What is expected: Scan the entries below. List each line with "current".
(Material provided)
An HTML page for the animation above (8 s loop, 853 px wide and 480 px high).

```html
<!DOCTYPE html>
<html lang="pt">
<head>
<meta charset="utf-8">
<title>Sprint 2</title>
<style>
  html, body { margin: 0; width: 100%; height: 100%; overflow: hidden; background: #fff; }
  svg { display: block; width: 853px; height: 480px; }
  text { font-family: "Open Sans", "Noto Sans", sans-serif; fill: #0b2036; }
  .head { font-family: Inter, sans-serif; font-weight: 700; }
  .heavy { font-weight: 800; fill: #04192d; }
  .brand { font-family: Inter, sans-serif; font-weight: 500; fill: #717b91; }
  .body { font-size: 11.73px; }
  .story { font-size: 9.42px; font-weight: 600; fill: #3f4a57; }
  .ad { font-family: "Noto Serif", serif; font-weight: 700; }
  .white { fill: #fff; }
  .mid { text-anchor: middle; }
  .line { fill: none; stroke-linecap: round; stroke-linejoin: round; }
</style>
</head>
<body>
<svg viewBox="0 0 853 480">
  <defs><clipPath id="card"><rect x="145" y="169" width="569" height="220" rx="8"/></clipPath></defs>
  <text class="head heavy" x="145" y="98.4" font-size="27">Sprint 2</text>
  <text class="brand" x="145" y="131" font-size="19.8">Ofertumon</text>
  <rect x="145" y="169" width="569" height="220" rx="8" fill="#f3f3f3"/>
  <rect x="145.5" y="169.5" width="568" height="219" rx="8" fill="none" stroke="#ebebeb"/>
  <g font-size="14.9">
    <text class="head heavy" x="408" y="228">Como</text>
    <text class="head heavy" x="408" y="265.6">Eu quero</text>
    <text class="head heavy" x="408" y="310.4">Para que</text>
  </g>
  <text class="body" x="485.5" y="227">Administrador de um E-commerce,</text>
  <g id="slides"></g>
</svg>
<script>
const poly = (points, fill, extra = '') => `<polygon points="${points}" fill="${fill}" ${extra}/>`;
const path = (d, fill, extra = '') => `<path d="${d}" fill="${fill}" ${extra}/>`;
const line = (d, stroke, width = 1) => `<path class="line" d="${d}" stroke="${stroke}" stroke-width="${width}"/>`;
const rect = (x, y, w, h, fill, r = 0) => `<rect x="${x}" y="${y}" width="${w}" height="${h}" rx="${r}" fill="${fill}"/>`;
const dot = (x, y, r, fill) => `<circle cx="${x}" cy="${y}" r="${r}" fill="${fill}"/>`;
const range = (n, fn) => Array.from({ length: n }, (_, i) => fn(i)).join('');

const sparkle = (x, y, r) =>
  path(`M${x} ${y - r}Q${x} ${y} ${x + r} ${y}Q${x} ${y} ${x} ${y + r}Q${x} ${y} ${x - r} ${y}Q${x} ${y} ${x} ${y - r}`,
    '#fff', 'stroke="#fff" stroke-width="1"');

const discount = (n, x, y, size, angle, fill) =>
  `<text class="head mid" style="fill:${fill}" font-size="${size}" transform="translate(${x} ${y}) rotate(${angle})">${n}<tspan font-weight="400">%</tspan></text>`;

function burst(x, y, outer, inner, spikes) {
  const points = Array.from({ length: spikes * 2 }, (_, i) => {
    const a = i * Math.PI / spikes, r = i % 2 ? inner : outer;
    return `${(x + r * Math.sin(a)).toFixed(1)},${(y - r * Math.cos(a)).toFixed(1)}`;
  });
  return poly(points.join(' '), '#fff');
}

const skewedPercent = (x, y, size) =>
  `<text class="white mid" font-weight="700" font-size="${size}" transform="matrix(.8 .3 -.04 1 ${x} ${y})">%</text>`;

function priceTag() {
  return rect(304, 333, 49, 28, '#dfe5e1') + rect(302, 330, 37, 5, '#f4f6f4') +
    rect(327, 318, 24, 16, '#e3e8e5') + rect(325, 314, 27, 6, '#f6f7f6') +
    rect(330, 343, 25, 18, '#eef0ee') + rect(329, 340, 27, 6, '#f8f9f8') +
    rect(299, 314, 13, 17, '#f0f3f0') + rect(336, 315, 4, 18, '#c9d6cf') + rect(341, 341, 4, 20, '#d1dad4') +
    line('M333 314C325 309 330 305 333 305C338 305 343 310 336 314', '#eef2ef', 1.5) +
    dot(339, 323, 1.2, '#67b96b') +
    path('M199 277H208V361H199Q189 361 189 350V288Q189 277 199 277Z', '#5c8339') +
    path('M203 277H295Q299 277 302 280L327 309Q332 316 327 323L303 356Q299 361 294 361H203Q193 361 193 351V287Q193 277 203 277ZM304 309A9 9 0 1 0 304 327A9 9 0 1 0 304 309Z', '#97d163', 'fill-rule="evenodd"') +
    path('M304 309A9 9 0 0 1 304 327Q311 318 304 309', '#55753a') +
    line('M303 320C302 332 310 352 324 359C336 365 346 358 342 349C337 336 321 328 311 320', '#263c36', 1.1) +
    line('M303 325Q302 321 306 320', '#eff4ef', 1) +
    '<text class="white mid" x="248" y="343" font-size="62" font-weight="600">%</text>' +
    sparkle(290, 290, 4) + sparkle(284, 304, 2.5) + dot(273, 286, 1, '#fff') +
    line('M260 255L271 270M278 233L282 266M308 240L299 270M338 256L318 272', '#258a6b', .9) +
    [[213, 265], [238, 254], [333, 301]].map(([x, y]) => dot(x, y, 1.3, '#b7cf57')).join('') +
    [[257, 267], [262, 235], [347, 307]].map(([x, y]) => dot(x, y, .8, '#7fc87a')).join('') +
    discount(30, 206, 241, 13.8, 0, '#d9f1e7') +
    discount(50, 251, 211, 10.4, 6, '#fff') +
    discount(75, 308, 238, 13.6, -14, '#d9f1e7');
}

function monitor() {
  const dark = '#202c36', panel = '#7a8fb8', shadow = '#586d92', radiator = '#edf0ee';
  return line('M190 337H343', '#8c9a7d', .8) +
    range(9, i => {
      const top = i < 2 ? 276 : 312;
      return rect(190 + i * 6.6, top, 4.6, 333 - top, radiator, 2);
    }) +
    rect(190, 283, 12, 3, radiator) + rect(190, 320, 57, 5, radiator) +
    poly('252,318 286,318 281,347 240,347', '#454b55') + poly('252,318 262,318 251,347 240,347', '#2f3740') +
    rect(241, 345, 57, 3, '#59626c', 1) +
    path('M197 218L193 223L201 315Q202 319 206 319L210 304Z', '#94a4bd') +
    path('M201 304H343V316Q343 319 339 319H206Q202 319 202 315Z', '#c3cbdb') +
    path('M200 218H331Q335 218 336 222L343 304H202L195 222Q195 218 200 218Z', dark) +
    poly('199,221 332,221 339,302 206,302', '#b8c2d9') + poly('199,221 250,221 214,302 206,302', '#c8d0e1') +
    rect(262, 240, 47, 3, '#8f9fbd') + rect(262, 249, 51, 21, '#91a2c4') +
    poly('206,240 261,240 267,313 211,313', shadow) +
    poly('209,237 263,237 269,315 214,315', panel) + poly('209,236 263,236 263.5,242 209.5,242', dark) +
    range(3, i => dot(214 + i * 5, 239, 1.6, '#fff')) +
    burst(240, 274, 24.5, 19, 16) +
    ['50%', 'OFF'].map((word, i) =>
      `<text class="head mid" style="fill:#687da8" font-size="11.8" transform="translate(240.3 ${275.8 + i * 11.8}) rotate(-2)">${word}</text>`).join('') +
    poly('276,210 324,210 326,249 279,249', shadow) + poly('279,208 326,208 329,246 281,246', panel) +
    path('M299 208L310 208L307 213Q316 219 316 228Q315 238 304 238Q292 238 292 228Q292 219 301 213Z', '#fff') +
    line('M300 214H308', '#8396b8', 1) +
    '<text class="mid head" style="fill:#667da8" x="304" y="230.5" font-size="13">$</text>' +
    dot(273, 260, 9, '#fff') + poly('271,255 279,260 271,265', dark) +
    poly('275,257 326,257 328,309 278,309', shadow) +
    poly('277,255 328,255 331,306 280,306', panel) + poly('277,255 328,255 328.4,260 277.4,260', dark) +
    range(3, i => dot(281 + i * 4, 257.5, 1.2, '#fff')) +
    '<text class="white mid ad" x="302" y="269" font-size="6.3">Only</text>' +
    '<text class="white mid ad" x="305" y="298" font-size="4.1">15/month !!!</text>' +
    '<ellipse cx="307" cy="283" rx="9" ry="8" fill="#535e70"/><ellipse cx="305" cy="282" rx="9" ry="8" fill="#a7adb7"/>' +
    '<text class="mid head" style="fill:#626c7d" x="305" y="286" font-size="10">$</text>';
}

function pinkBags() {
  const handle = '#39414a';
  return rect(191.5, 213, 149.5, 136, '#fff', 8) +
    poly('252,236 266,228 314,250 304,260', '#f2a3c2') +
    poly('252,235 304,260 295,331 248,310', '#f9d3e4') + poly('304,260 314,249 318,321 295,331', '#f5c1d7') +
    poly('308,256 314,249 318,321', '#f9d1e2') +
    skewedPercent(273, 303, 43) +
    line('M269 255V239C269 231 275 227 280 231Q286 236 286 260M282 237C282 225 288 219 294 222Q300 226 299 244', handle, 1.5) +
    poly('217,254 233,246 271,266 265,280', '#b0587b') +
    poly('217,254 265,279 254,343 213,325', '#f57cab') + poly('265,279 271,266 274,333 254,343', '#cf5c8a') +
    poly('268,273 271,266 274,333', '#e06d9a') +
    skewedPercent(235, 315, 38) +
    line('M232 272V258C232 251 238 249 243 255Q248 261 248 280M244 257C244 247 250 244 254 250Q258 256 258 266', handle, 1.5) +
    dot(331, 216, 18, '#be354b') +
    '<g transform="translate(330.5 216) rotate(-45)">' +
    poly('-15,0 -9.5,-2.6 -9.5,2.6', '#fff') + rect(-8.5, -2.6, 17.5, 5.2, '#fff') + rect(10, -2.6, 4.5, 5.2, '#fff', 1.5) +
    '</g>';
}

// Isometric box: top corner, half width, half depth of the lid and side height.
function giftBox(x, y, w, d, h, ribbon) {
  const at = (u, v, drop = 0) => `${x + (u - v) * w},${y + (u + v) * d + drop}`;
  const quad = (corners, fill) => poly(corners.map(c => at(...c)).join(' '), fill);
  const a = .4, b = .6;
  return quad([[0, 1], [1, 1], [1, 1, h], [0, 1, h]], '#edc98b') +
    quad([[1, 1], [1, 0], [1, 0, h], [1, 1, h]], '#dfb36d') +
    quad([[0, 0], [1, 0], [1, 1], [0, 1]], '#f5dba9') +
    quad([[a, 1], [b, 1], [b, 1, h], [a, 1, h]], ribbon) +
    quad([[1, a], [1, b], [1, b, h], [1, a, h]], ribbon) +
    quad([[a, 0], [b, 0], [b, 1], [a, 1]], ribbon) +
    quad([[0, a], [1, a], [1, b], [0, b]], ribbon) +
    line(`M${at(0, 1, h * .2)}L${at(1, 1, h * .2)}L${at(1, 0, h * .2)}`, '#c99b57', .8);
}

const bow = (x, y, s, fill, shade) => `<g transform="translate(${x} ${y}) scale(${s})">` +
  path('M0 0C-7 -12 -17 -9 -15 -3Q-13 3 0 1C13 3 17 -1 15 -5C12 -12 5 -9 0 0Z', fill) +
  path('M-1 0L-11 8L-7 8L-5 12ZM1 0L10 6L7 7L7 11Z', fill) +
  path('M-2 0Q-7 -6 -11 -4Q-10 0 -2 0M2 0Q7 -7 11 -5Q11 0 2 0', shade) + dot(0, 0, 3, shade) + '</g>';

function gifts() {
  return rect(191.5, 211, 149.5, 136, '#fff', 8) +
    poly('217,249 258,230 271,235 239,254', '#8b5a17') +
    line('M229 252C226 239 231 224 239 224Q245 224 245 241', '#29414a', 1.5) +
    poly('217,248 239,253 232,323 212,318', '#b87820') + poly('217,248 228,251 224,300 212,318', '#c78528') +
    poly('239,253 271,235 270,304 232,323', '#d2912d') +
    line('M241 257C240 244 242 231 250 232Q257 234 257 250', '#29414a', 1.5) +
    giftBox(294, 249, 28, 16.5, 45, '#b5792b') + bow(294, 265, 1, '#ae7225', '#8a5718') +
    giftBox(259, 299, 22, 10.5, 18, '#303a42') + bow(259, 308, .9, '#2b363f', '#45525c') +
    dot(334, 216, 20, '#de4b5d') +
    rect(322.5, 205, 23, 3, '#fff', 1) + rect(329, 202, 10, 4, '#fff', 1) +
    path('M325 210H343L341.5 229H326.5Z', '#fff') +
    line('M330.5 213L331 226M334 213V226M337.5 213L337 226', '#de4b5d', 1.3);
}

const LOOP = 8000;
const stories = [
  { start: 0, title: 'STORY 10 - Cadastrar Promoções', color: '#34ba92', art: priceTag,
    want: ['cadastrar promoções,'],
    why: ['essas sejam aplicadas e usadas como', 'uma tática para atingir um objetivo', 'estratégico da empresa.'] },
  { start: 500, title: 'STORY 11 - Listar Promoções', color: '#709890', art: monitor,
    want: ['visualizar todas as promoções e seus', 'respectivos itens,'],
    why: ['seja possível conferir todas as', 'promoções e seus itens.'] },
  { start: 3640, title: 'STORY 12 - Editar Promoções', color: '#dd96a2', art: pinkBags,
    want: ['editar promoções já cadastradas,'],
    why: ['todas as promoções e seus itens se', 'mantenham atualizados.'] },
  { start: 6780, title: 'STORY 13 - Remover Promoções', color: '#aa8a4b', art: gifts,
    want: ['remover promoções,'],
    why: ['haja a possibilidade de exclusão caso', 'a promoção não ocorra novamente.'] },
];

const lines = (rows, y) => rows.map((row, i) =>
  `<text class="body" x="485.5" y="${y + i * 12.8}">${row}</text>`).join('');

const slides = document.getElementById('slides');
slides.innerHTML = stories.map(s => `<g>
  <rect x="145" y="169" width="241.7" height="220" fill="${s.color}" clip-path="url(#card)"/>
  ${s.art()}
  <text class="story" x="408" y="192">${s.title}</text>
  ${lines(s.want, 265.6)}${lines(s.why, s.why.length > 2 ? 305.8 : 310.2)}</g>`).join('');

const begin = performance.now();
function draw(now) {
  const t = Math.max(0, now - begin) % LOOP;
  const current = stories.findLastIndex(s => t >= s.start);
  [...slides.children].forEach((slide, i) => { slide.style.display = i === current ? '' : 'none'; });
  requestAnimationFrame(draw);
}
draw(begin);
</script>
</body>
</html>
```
(End Material provided)
Solution to this exercise:
  const current = stories.findLastIndex(s => t >= s.start);
  [...slides.children].forEach((slide, i) => { slide.style.display = i === current ? '' : 'none'; });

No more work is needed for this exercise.